Species / International Ovis
Capra falconeri falconeri skardu
GENETIC DIFFERENCE: The most definitive genetic study, published in 2020, has determined that there are five sub-populations of the Markhor that have traditionally been classified as Astor. The five sub-populations are geographically isolated and it has been determined that there is no inter-mingling.
PHENOTYPIC DIFFERENCE: All males in the four western sub-populations have vertical sweeping horns and are phenotypically the same. All males in the one eastern sub-population have horizontal sweeping horns.
The GSCO trophy committee has made the decision to recognize the Markhor from the Skardu region of Pakistan as a distinct species, separate from the Astor. The trophy committee evaluates four major factors in making classification decisions and this Markhor meets all four.
CONTRIBUTION TO CONSERVATION: Since most hunters want the classic vertical look of the “Astor” Markhor, the large majority of Markhor hunted have been from the western sub-populations. Few have been hunted from the eastern sub-population. Increasing interest in the eastern Markhor will increase conservation efforts there.
HUNTING OPPORTUNITY: This will increase from four to five the possible Markhor that can be hunted.
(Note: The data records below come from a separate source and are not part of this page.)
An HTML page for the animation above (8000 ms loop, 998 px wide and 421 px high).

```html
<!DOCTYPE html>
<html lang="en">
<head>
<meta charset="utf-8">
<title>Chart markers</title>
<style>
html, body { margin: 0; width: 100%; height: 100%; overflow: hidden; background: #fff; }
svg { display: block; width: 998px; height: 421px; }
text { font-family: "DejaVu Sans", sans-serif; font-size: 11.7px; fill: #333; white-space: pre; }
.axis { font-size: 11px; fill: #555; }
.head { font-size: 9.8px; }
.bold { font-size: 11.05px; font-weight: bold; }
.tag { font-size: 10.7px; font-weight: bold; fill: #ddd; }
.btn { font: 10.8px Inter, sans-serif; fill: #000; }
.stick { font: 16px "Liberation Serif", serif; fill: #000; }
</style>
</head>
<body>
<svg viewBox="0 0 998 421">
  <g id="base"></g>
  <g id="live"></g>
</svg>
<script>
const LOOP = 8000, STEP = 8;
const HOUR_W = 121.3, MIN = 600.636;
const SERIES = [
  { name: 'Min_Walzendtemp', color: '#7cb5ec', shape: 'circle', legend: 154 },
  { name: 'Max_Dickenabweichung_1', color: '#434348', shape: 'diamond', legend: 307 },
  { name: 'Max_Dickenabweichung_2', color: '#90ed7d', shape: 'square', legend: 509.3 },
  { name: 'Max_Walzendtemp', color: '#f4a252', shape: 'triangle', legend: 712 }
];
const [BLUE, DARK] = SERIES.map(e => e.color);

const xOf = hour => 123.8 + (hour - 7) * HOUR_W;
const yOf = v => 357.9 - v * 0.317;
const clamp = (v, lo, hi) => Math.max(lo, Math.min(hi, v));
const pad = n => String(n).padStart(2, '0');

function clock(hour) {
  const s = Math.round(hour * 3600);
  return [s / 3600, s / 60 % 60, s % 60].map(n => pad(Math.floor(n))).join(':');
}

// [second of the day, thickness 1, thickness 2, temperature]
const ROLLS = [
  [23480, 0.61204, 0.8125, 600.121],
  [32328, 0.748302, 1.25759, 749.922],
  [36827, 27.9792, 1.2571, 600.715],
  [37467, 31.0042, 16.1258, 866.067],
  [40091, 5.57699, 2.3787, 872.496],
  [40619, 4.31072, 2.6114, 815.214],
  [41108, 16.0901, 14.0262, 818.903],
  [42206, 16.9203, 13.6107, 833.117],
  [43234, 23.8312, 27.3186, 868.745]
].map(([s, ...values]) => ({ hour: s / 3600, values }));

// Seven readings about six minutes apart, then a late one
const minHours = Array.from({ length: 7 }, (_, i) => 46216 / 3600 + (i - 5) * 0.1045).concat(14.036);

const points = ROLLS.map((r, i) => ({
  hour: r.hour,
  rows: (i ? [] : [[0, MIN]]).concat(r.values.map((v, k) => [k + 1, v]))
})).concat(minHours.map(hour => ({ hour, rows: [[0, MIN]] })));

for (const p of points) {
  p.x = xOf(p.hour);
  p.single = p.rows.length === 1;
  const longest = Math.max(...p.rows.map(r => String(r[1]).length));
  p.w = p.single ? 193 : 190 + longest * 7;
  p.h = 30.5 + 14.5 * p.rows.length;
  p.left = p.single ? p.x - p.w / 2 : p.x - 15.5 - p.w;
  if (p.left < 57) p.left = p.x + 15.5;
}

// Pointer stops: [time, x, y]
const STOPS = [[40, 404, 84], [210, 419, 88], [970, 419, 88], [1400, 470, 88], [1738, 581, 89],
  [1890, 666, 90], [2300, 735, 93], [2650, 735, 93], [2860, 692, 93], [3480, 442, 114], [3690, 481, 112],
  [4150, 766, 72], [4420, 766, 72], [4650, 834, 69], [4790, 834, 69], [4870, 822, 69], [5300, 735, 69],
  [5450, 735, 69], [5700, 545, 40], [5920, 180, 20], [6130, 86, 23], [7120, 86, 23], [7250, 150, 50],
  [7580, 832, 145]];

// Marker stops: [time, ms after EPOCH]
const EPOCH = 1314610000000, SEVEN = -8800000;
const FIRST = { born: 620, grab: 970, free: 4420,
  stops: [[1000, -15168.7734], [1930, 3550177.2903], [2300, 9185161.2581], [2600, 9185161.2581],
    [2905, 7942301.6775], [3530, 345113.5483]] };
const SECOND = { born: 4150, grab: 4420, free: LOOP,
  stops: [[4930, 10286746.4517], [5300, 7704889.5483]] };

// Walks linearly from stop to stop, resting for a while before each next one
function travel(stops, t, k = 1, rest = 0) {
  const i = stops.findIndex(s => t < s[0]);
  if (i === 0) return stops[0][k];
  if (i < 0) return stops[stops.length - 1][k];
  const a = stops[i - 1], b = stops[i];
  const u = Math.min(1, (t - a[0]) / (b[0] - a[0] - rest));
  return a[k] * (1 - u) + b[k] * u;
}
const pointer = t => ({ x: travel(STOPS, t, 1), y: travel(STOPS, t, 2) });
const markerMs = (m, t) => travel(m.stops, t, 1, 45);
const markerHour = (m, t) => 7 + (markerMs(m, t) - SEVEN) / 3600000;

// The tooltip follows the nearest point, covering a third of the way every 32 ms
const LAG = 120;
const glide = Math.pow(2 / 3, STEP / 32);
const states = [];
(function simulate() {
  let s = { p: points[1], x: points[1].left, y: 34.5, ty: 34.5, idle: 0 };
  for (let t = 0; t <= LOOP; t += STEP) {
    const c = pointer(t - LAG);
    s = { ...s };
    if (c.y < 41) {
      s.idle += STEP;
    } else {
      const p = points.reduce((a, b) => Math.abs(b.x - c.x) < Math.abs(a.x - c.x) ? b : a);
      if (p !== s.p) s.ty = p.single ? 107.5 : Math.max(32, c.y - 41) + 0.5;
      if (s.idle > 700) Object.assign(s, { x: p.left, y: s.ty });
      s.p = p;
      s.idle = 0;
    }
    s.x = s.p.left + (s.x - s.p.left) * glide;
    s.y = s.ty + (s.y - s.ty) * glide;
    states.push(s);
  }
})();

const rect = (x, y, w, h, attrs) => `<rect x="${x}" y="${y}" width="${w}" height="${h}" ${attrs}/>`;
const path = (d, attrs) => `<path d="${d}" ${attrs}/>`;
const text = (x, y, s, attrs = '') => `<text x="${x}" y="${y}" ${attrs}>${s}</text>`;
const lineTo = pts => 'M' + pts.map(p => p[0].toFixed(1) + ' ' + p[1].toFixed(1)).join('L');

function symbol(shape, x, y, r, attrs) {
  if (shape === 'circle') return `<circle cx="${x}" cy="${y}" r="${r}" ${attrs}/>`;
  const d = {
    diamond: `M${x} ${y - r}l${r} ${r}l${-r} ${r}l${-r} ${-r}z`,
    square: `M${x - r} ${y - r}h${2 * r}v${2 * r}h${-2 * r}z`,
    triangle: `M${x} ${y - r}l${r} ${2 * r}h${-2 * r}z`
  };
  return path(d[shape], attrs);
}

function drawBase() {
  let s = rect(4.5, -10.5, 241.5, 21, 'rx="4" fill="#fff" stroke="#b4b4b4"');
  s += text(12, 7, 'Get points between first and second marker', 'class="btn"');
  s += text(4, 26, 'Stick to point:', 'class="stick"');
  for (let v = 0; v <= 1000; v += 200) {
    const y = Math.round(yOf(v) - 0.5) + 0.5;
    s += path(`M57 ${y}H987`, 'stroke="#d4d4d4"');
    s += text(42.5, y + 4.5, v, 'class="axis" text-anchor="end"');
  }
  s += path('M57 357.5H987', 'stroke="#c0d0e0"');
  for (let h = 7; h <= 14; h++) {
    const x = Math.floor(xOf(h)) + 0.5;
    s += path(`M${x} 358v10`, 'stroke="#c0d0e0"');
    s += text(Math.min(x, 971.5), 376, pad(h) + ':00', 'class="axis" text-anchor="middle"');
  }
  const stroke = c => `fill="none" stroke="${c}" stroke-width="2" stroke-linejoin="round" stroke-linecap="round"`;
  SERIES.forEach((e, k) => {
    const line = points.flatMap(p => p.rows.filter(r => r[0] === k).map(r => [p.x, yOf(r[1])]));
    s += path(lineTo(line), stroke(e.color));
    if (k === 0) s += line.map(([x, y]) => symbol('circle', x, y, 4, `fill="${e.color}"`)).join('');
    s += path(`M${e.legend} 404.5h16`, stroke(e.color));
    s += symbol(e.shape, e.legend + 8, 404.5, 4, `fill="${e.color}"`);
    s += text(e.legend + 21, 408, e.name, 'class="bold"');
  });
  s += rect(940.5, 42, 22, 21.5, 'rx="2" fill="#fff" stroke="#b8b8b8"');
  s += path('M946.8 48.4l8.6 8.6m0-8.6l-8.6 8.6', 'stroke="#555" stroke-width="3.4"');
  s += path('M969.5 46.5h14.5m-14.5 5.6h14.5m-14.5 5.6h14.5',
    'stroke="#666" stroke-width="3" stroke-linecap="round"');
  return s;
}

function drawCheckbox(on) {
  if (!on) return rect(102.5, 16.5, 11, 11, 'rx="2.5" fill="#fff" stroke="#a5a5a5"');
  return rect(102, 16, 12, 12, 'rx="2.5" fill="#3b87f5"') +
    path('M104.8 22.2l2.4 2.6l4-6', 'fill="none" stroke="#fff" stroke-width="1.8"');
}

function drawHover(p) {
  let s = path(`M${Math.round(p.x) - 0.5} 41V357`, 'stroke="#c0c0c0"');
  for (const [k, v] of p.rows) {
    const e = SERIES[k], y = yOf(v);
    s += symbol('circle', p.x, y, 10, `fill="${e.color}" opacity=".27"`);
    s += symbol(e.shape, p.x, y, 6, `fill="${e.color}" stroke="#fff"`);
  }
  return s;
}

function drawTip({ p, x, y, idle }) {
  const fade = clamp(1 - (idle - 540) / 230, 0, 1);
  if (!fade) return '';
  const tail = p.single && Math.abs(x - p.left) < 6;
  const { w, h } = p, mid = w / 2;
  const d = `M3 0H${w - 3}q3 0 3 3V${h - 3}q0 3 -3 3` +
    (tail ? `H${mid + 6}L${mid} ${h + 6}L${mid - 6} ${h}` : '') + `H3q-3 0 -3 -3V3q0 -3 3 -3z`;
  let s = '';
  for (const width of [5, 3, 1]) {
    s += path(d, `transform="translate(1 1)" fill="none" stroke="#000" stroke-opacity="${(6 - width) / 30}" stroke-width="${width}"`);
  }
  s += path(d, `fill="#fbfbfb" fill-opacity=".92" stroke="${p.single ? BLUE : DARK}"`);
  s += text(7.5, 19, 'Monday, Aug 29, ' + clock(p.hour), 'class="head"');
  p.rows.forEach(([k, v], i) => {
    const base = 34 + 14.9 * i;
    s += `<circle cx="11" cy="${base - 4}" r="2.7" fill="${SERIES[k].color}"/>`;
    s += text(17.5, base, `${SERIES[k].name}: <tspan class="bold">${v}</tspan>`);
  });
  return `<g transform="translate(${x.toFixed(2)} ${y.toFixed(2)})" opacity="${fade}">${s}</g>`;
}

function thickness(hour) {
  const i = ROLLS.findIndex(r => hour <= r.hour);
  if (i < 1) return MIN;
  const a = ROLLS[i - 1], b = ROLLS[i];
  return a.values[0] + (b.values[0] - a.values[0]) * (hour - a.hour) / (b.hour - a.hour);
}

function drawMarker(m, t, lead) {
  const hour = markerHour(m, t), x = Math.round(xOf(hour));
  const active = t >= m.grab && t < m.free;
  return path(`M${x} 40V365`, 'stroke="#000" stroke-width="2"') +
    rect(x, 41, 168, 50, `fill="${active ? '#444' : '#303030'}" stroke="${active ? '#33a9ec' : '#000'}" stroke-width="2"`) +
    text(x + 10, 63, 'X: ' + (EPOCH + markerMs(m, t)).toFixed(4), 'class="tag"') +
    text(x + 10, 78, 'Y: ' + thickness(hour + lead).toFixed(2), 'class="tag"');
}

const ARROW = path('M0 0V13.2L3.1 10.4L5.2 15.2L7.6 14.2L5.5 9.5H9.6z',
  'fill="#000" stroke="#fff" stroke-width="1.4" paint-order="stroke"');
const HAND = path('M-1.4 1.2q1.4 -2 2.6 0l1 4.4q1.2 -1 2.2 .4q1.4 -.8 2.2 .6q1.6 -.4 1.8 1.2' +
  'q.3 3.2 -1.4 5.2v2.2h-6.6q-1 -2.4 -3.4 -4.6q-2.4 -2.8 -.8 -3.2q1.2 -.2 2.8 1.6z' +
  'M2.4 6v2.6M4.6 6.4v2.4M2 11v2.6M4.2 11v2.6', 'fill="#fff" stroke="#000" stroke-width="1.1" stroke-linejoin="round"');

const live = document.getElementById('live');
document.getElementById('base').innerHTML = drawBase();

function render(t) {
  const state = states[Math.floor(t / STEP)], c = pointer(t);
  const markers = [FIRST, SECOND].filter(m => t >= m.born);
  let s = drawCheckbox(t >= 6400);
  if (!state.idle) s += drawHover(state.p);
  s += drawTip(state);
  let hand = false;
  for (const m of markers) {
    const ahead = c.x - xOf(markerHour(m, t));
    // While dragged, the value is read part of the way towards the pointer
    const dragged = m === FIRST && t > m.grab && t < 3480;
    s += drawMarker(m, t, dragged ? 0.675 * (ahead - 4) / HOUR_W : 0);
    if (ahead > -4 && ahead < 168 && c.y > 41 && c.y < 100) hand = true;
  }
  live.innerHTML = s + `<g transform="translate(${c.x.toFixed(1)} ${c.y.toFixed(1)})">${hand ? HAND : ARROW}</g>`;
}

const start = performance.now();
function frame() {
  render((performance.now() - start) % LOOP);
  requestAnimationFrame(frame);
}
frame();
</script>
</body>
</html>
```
Since the town of Skardu is central in the range of this distinct Markhor we are naming it the “SKARDU MARKHOR.” The Markhor from the four western sub-populations will remain as the “ASTOR MARKHOR.”
The accompanying map shows the four western “Astor” ranges and the one eastern “Skardu” range.
The pictures of these two Markhor demonstrate the dramatic contrast between the “Astor” vertical horns and the “Skardu” horizontal horns.
If you have taken a Markhor from the Skardu area, GSCO will change its classification, thus, giving you the opportunity to hunt another Markhor, the Astor.
by: Brian Hauck